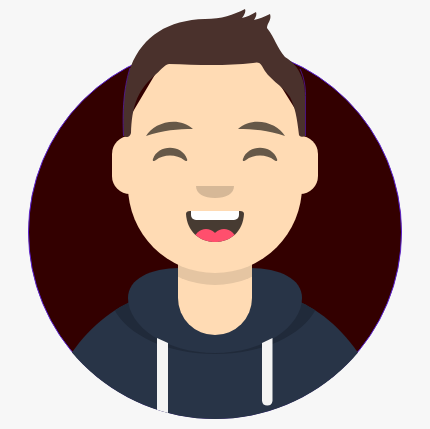
<!DOCTYPE html>
<html lang="en">
<head>
<meta charset="utf-8">
<title>Avatar</title>
<style>
:root {
  --page: #f7f7f7;
  --disc: #330000;
  --rim: #5a1fd0;
  --skin: #ffdbb4;
  --skin-shade: #e5c5a2;
  --nose: #d6b897;
  --hair: #4a312c;
  --brow: #665848;
  --hoodie: #283447;
  --hoodie-shade: #202a3a;
  --cord: #f4f4f4;
  --mouth: #473b32;
  --tongue: #ff4f6d;
  --teeth: #ffffff;
}
html, body { margin: 0; background: var(--page); overflow: hidden; }
.avatar { display: block; width: 430px; height: 429px; }
.disc { fill: var(--disc); stroke: var(--rim); stroke-width: 1; }
.skin { fill: var(--skin); }
.skin-shade { fill: var(--skin-shade); }
.nose { fill: var(--nose); }
.hair { fill: var(--hair); }
.brow { fill: var(--brow); }
.hoodie { fill: var(--hoodie); }
.hoodie-shade { fill: var(--hoodie-shade); }
.cord { fill: var(--cord); }
.mouth { fill: var(--mouth); }
.tongue { fill: var(--tongue); }
.teeth { fill: var(--teeth); }
.hair-rim { fill: none; stroke: var(--rim); stroke-width: 0.6; }
</style>
</head>
<body>
<svg class="avatar" viewBox="0 0 430 429" role="img" aria-label="Laughing man with short brown hair in a navy hoodie">
  <defs>
    <clipPath id="disc-clip"><circle cx="215" cy="232" r="187"/></clipPath>
    <clipPath id="neck-clip"><path d="M178 250H252V298A37 37 0 0 1 178 298Z"/></clipPath>
    <clipPath id="mouth-clip"><path id="mouth-shape" d="M186 214Q186 211 190 211H240Q244 211 244 214C243 231 231 242 215 242S187 231 186 214Z"/></clipPath>
    <clipPath id="body-clip"><path id="body-shape" d="M60 372C78 338 104 314 130 302H300C326 314 350 336 370 372V429H60Z"/></clipPath>
  </defs>

  <circle class="disc" cx="215" cy="232" r="186.5"/>

  <g id="hoodie" clip-path="url(#disc-clip)">
    <use href="#body-shape" class="hoodie"/>
    <path class="hoodie-shade" clip-path="url(#body-clip)" d="M114 309L130 300H300L316 309C302 336 262 354 215 354S128 336 114 309Z"/>
    <path class="hoodie" d="M128 298C128 279 150 268 180 268H250C280 268 302 279 302 298C302 327 263 353 215 353S128 327 128 298Z"/>
    <path class="cord" d="M157 338L168 343V420H157Z"/>
    <path class="cord" d="M262 343L272.500 338V401A5.300 5.300 0 0 1 262 401Z"/>
  </g>

  <g id="neck">
    <path class="skin" d="M178 250H252V298A37 37 0 0 1 178 298Z"/>
    <path class="skin-shade" clip-path="url(#neck-clip)" d="M128 198A87 87 0 0 0 302 198Z"/>
  </g>

  <g id="head">
    <rect class="skin" x="112" y="136" width="40" height="58" rx="18"/>
    <rect class="skin" x="278" y="136" width="40" height="58" rx="18"/>
    <path class="skin" d="M128 120L166 56H262L302 120V186A87 87 0 0 1 128 186Z"/>
  </g>

  <g id="hair">
    <path class="hair" d="M124 136C122 104 125 84 131 66C143 36 168 20 205 19C222 19 233 15 245 9C246 11 245 14 242 18C247 17 251 15 256 12C257 14 256 17 254 20C259 19 264 17 270 14C272 20 267 23 267 28C275 38 277 48 285 57C300 66 306 82 305 100V136C302 137 300 137 299 135C297 117 295 107 290 97C282 85 268 79 262 66C260 62 257 62 253 63C226 66 198 65 169 64C164 65 160 71 154 76C136 92 132 108 131 133C130 137 127 138 124 136Z"/>
    <path class="hair-rim" d="M123.500 136C122 104 125 84 130 68M305.500 136V100C306 88 304 77 300 69"/>
  </g>

  <g id="face">
    <path class="brow" d="M146 136C153 123 178 115 193 129C178 129 163 130 146 136Z"/>
    <path class="brow" d="M285 136C278 123 253 115 238 129C253 129 268 130 285 136Z"/>
    <path class="brow" d="M153 159C158 144 182 144 187 159C188 161 186 162 184 160C177 154 163 154 156 160C154 162 152 161 153 159Z"/>
    <path class="brow" d="M243 159C248 144 272 144 277 159C278 161 276 162 274 160C267 154 253 154 246 160C244 162 242 161 243 159Z"/>
    <path class="nose" d="M196 186H234C234 194 226 198 215 198S196 194 196 186Z"/>
    <use href="#mouth-shape" class="mouth"/>
    <g clip-path="url(#mouth-clip)">
      <rect class="teeth" x="191" y="200" width="48" height="20" rx="5"/>
      <circle class="tongue" cx="206" cy="241" r="12"/>
      <circle class="tongue" cx="224" cy="241" r="12"/>
    </g>
  </g>
</svg>
</body>
</html>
===
* Work instructions *
Set down all of the entries exactly. Leave the pictures out.

* Worked solution *
<!DOCTYPE html>
<html lang="en">
<head>
<meta charset="utf-8">
<title>Avatar</title>
<style>
:root {
  --page: #f7f7f7;
  --disc: #330000;
  --rim: #5a1fd0;
  --skin: #ffdbb4;
  --skin-shade: #e5c5a2;
  --nose: #d6b897;
  --hair: #4a312c;
  --brow: #665848;
  --hoodie: #283447;
  --hoodie-shade: #202a3a;
  --cord: #f4f4f4;
  --mouth: #473b32;
  --tongue: #ff4f6d;
  --teeth: #ffffff;
}
html, body { margin: 0; background: var(--page); overflow: hidden; }
.avatar { display: block; width: 430px; height: 429px; }
.disc { fill: var(--disc); stroke: var(--rim); stroke-width: 1; }
.skin { fill: var(--skin); }
.skin-shade { fill: var(--skin-shade); }
.nose { fill: var(--nose); }
.hair { fill: var(--hair); }
.brow { fill: var(--brow); }
.hoodie { fill: var(--hoodie); }
.hoodie-shade { fill: var(--hoodie-shade); }
.cord { fill: var(--cord); }
.mouth { fill: var(--mouth); }
.tongue { fill: var(--tongue); }
.teeth { fill: var(--teeth); }
.hair-rim { fill: none; stroke: var(--rim); stroke-width: 0.6; }
</style>
</head>
<body>
<svg class="avatar" viewBox="0 0 430 429" role="img" aria-label="Laughing man with short brown hair in a navy hoodie">
  <defs>
    <clipPath id="disc-clip"><circle cx="215" cy="232" r="187"/></clipPath>
    <clipPath id="neck-clip"><path d="M178 250H252V298A37 37 0 0 1 178 298Z"/></clipPath>
    <clipPath id="mouth-clip"><path id="mouth-shape" d="M186 214Q186 211 190 211H240Q244 211 244 214C243 231 231 242 215 242S187 231 186 214Z"/></clipPath>
    <clipPath id="body-clip"><path id="body-shape" d="M60 372C78 338 104 314 130 302H300C326 314 350 336 370 372V429H60Z"/></clipPath>
  </defs>

  <circle class="disc" cx="215" cy="232" r="186.5"/>

  <g id="hoodie" clip-path="url(#disc-clip)">
    <use href="#body-shape" class="hoodie"/>
    <path class="hoodie-shade" clip-path="url(#body-clip)" d="M114 309L130 300H300L316 309C302 336 262 354 215 354S128 336 114 309Z"/>
    <path class="hoodie" d="M128 298C128 279 150 268 180 268H250C280 268 302 279 302 298C302 327 263 353 215 353S128 327 128 298Z"/>
    <path class="cord" d="M157 338L168 343V420H157Z"/>
    <path class="cord" d="M262 343L272.500 338V401A5.300 5.300 0 0 1 262 401Z"/>
  </g>

  <g id="neck">
    <path class="skin" d="M178 250H252V298A37 37 0 0 1 178 298Z"/>
    <path class="skin-shade" clip-path="url(#neck-clip)" d="M128 198A87 87 0 0 0 302 198Z"/>
  </g>

  <g id="head">
    <rect class="skin" x="112" y="136" width="40" height="58" rx="18"/>
    <rect class="skin" x="278" y="136" width="40" height="58" rx="18"/>
    <path class="skin" d="M128 120L166 56H262L302 120V186A87 87 0 0 1 128 186Z"/>
  </g>

  <g id="hair">
    <path class="hair" d="M124 136C122 104 125 84 131 66C143 36 168 20 205 19C222 19 233 15 245 9C246 11 245 14 242 18C247 17 251 15 256 12C257 14 256 17 254 20C259 19 264 17 270 14C272 20 267 23 267 28C275 38 277 48 285 57C300 66 306 82 305 100V136C302 137 300 137 299 135C297 117 295 107 290 97C282 85 268 79 262 66C260 62 257 62 253 63C226 66 198 65 169 64C164 65 160 71 154 76C136 92 132 108 131 133C130 137 127 138 124 136Z"/>
    <path class="hair-rim" d="M123.500 136C122 104 125 84 130 68M305.500 136V100C306 88 304 77 300 69"/>
  </g>

  <g id="face">
    <path class="brow" d="M146 136C153 123 178 115 193 129C178 129 163 130 146 136Z"/>
    <path class="brow" d="M285 136C278 123 253 115 238 129C253 129 268 130 285 136Z"/>
    <path class="brow" d="M153 159C158 144 182 144 187 159C188 161 186 162 184 160C177 154 163 154 156 160C154 162 152 161 153 159Z"/>
    <path class="brow" d="M243 159C248 144 272 144 277 159C278 161 276 162 274 160C267 154 253 154 246 160C244 162 242 161 243 159Z"/>
    <path class="nose" d="M196 186H234C234 194 226 198 215 198S196 194 196 186Z"/>
    <use href="#mouth-shape" class="mouth"/>
    <g clip-path="url(#mouth-clip)">
      <rect class="teeth" x="191" y="200" width="48" height="20" rx="5"/>
      <circle class="tongue" cx="206" cy="241" r="12"/>
      <circle class="tongue" cx="224" cy="241" r="12"/>
    </g>
  </g>
</svg>
</body>
</html>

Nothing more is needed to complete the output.